EXERCISE DIRECTIONS
Carry none of the pictures over; write out the complete data exactly.

STUDY MATERIAL
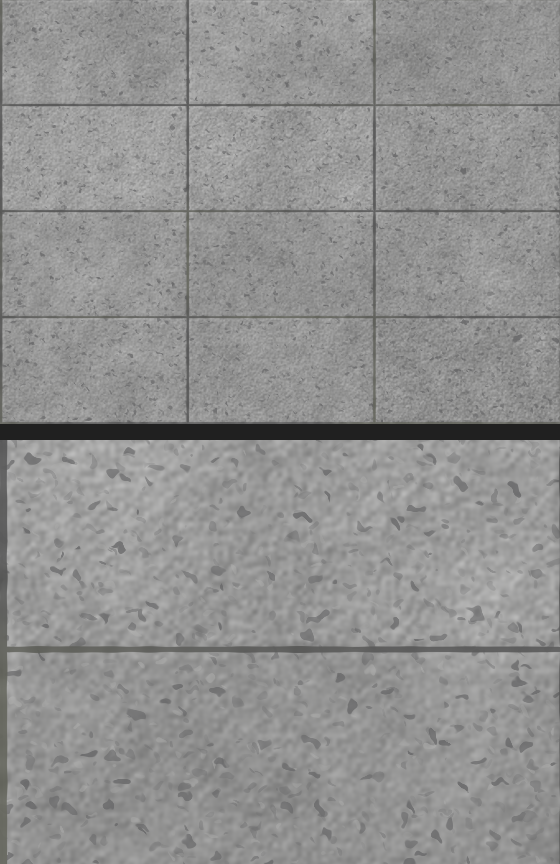
Top: the whole. Bottom: its middle third, enlarged.
This texture is drawn by a WebGL 1 fragment shader. Its source:

```glsl
precision highp float;

uniform vec2 u_resolution;

const vec2 TILES = vec2(3.0, 4.0);
const vec2 TILE_SIZE = vec2(1.0, 0.568);
const vec2 GRID_SHIFT = vec2(0.006, 0.008);
const vec3 STONE = vec3(0.600, 0.600, 0.598);
const vec3 PIT = vec3(0.40, 0.40, 0.405);
const vec3 FLECK = vec3(0.69, 0.69, 0.685);
const vec3 JOINT_DARK = vec3(0.35, 0.35, 0.35);
const vec3 JOINT_MOSS = vec3(0.40, 0.405, 0.37);

float hash(vec2 p) {
  vec3 q = fract(p.xyx * vec3(0.1031, 0.1030, 0.0973));
  q += dot(q, q.yzx + 33.33);
  return fract((q.x + q.y) * q.z);
}

// Value noise that wraps after a whole number of cells
float noise(vec2 uv, vec2 period, float seed) {
  vec2 p = uv * period;
  vec2 cell = floor(p);
  vec2 f = fract(p);
  f = f * f * (3.0 - 2.0 * f);
  vec2 lo = mod(cell, period) + seed;
  vec2 hi = mod(cell + 1.0, period) + seed;
  float bottom = mix(hash(lo), hash(vec2(hi.x, lo.y)), f.x);
  float top = mix(hash(vec2(lo.x, hi.y)), hash(hi), f.x);
  return mix(bottom, top, f.y);
}

// Slope of the noise towards the light at the upper left
float relief(vec2 uv, vec2 period, float seed) {
  vec2 toLight = vec2(-0.4, 0.5) / period;
  return noise(uv, period, seed) - noise(uv + toLight, period, seed);
}

// Coverage of randomly placed, slanted chips
float chips(vec2 uv, vec2 period, float density, float radius, float seed) {
  vec2 p = uv * period;
  vec2 cell = floor(p);
  float soft = 0.8 * period.x / u_resolution.x;
  float cover = 0.0;
  for (int j = -1; j <= 1; j++) {
    for (int i = -1; i <= 1; i++) {
      vec2 c = cell + vec2(float(i), float(j));
      vec2 id = mod(c, period) + seed;
      vec2 center = c + vec2(hash(id + 11.3), hash(id + 27.7));
      float angle = mix(-1.5, 0.5, hash(id + 41.9));
      vec2 axis = vec2(cos(angle), sin(angle));
      vec2 d = p - center;
      d = vec2(dot(d, axis), dot(d, vec2(-axis.y, axis.x)));
      float size = radius * mix(0.5, 1.25, hash(id + 63.1));
      float edge = (length(d / vec2(1.0, 0.55)) - size) * 0.7;
      float strength = mix(0.35, 1.0, hash(id + 85.3));
      float present = step(hash(id), density);
      cover = max(cover, present * strength * (1.0 - smoothstep(-soft, soft, edge)));
    }
  }
  return cover;
}

// Coverage of a line of given half width
float line(float dist, float halfWidth, float soft) {
  return 1.0 - smoothstep(halfWidth - soft, halfWidth + soft, dist);
}

vec3 stone(vec2 uv, vec2 tile) {
  float cloud = noise(uv, vec2(8.0, 6.0), 3.0) - 0.5;
  float patches = noise(uv, vec2(24.0, 18.0), 7.0) - 0.5;
  float mottle = noise(uv, vec2(60.0, 45.0), 9.0) - 0.5;
  float grain = 0.075 * relief(uv, vec2(256.0, 194.0), 13.0)
              + 0.030 * relief(uv, vec2(128.0, 97.0), 29.0)
              + 0.075 * (noise(uv, vec2(340.0, 258.0), 37.0) - 0.5);
  float tone = 0.040 * (hash(tile + 5.0) - 0.5)
             + 0.055 * cloud + 0.050 * patches + 0.040 * mottle;
  float roughness = hash(tile + 19.0);
  vec3 color = STONE + tone + grain * mix(0.8, 1.2, roughness);

  // Ragged outlines for pale flecks, fine pores, pits and larger pits
  vec2 ragged = vec2(noise(uv, vec2(220.0, 166.0), 43.0),
                     noise(uv, vec2(220.0, 166.0), 47.0)) - 0.5;
  vec2 chipUv = uv + 0.006 * ragged;
  float pitDensity = mix(0.30, 0.46, roughness) - 0.3 * cloud;
  color = mix(color, FLECK, 0.5 * chips(chipUv, vec2(96.0, 73.0), 0.25, 0.25, 51.0));
  color = mix(color, PIT, 0.40 * chips(chipUv, vec2(128.0, 97.0), 0.30, 0.32, 59.0));
  color = mix(color, PIT, 0.80 * chips(chipUv, vec2(84.0, 64.0), pitDensity, 0.31, 67.0));
  return mix(color, PIT, 0.85 * chips(chipUv, vec2(36.0, 27.0), 0.08, 0.20, 91.0));
}

void main() {
  vec2 uv = gl_FragCoord.xy / u_resolution;
  vec2 grid = uv * TILES - GRID_SHIFT;
  vec2 f = fract(grid);
  float pixel = TILES.x / u_resolution.x;
  vec3 color = stone(uv, mod(floor(grid), TILES));

  // Worn tile rims: lit along the top and left, shaded below and right
  vec2 dist = (0.5 - abs(f - 0.5)) * TILE_SIZE;
  float wear = noise(uv, vec2(90.0, 68.0), 103.0);
  float lit = max(line(f.x, 0.018, 0.006),
                  line((1.0 - f.y) * TILE_SIZE.y, 0.017, 0.006));
  float shaded = max(line(1.0 - f.x, 0.014, 0.007),
                     line(f.y * TILE_SIZE.y, 0.014, 0.007));
  color += 0.050 * wear * lit - 0.070 * (1.0 - wear) * shaded;

  // Joints with slightly uneven edges and mossy stretches
  float wobble = 0.002 * (wear - 0.5);
  float joint = max(line(dist.x + wobble, 0.0068, 0.7 * pixel),
                    line(dist.y + wobble, 0.0054, 0.7 * pixel));
  float moss = smoothstep(0.3, 0.8, noise(uv, vec2(6.0, 5.0), 121.0));
  vec3 jointColor = mix(JOINT_DARK, JOINT_MOSS, moss) + 0.05 * (wear - 0.5);
  color = mix(color, jointColor, 0.92 * joint);

  gl_FragColor = vec4(clamp(color, 0.0, 1.0), 1.0);
}
```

RESPONSE TO THE EXERCISE
Top: the whole. Bottom: its middle third, enlarged.
This texture is drawn by a WebGL 1 fragment shader. Its source:

```glsl
precision highp float;

uniform vec2 u_resolution;

const vec2 TILES = vec2(3.0, 4.0);
const vec2 TILE_SIZE = vec2(1.0, 0.568);
const vec2 GRID_SHIFT = vec2(0.006, 0.008);
const vec3 STONE = vec3(0.600, 0.600, 0.598);
const vec3 PIT = vec3(0.40, 0.40, 0.405);
const vec3 FLECK = vec3(0.69, 0.69, 0.685);
const vec3 JOINT_DARK = vec3(0.35, 0.35, 0.35);
const vec3 JOINT_MOSS = vec3(0.40, 0.405, 0.37);

float hash(vec2 p) {
  vec3 q = fract(p.xyx * vec3(0.1031, 0.1030, 0.0973));
  q += dot(q, q.yzx + 33.33);
  return fract((q.x + q.y) * q.z);
}

// Value noise that wraps after a whole number of cells
float noise(vec2 uv, vec2 period, float seed) {
  vec2 p = uv * period;
  vec2 cell = floor(p);
  vec2 f = fract(p);
  f = f * f * (3.0 - 2.0 * f);
  vec2 lo = mod(cell, period) + seed;
  vec2 hi = mod(cell + 1.0, period) + seed;
  float bottom = mix(hash(lo), hash(vec2(hi.x, lo.y)), f.x);
  float top = mix(hash(vec2(lo.x, hi.y)), hash(hi), f.x);
  return mix(bottom, top, f.y);
}

// Slope of the noise towards the light at the upper left
float relief(vec2 uv, vec2 period, float seed) {
  vec2 toLight = vec2(-0.4, 0.5) / period;
  return noise(uv, period, seed) - noise(uv + toLight, period, seed);
}

// Coverage of randomly placed, slanted chips
float chips(vec2 uv, vec2 period, float density, float radius, float seed) {
  vec2 p = uv * period;
  vec2 cell = floor(p);
  float soft = 0.8 * period.x / u_resolution.x;
  float cover = 0.0;
  for (int j = -1; j <= 1; j++) {
    for (int i = -1; i <= 1; i++) {
      vec2 c = cell + vec2(float(i), float(j));
      vec2 id = mod(c, period) + seed;
      vec2 center = c + vec2(hash(id + 11.3), hash(id + 27.7));
      float angle = mix(-1.5, 0.5, hash(id + 41.9));
      vec2 axis = vec2(cos(angle), sin(angle));
      vec2 d = p - center;
      d = vec2(dot(d, axis), dot(d, vec2(-axis.y, axis.x)));
      float size = radius * mix(0.5, 1.25, hash(id + 63.1));
      float edge = (length(d / vec2(1.0, 0.55)) - size) * 0.7;
      float strength = mix(0.35, 1.0, hash(id + 85.3));
      float present = step(hash(id), density);
      cover = max(cover, present * strength * (1.0 - smoothstep(-soft, soft, edge)));
    }
  }
  return cover;
}

// Coverage of a line of given half width
float line(float dist, float halfWidth, float soft) {
  return 1.0 - smoothstep(halfWidth - soft, halfWidth + soft, dist);
}

vec3 stone(vec2 uv, vec2 tile) {
  float cloud = noise(uv, vec2(8.0, 6.0), 3.0) - 0.5;
  float patches = noise(uv, vec2(24.0, 18.0), 7.0) - 0.5;
  float mottle = noise(uv, vec2(60.0, 45.0), 9.0) - 0.5;
  float grain = 0.075 * relief(uv, vec2(256.0, 194.0), 13.0)
              + 0.030 * relief(uv, vec2(128.0, 97.0), 29.0)
              + 0.075 * (noise(uv, vec2(340.0, 258.0), 37.0) - 0.5);
  float tone = 0.040 * (hash(tile + 5.0) - 0.5)
             + 0.055 * cloud + 0.050 * patches + 0.040 * mottle;
  float roughness = hash(tile + 19.0);
  vec3 color = STONE + tone + grain * mix(0.8, 1.2, roughness);

  // Ragged outlines for pale flecks, fine pores, pits and larger pits
  vec2 ragged = vec2(noise(uv, vec2(220.0, 166.0), 43.0),
                     noise(uv, vec2(220.0, 166.0), 47.0)) - 0.5;
  vec2 chipUv = uv + 0.006 * ragged;
  float pitDensity = mix(0.30, 0.46, roughness) - 0.3 * cloud;
  color = mix(color, FLECK, 0.5 * chips(chipUv, vec2(96.0, 73.0), 0.25, 0.25, 51.0));
  color = mix(color, PIT, 0.40 * chips(chipUv, vec2(128.0, 97.0), 0.30, 0.32, 59.0));
  color = mix(color, PIT, 0.80 * chips(chipUv, vec2(84.0, 64.0), pitDensity, 0.31, 67.0));
  return mix(color, PIT, 0.85 * chips(chipUv, vec2(36.0, 27.0), 0.08, 0.20, 91.0));
}

void main() {
  vec2 uv = gl_FragCoord.xy / u_resolution;
  vec2 grid = uv * TILES - GRID_SHIFT;
  vec2 f = fract(grid);
  float pixel = TILES.x / u_resolution.x;
  vec3 color = stone(uv, mod(floor(grid), TILES));

  // Worn tile rims: lit along the top and left, shaded below and right
  vec2 dist = (0.5 - abs(f - 0.5)) * TILE_SIZE;
  float wear = noise(uv, vec2(90.0, 68.0), 103.0);
  float lit = max(line(f.x, 0.018, 0.006),
                  line((1.0 - f.y) * TILE_SIZE.y, 0.017, 0.006));
  float shaded = max(line(1.0 - f.x, 0.014, 0.007),
                     line(f.y * TILE_SIZE.y, 0.014, 0.007));
  color += 0.050 * wear * lit - 0.070 * (1.0 - wear) * shaded;

  // Joints with slightly uneven edges and mossy stretches
  float wobble = 0.002 * (wear - 0.5);
  float joint = max(line(dist.x + wobble, 0.0068, 0.7 * pixel),
                    line(dist.y + wobble, 0.0054, 0.7 * pixel));
  float moss = smoothstep(0.3, 0.8, noise(uv, vec2(6.0, 5.0), 121.0));
  vec3 jointColor = mix(JOINT_DARK, JOINT_MOSS, moss) + 0.05 * (wear - 0.5);
  color = mix(color, jointColor, 0.92 * joint);

  gl_FragColor = vec4(clamp(color, 0.0, 1.0), 1.0);
}
```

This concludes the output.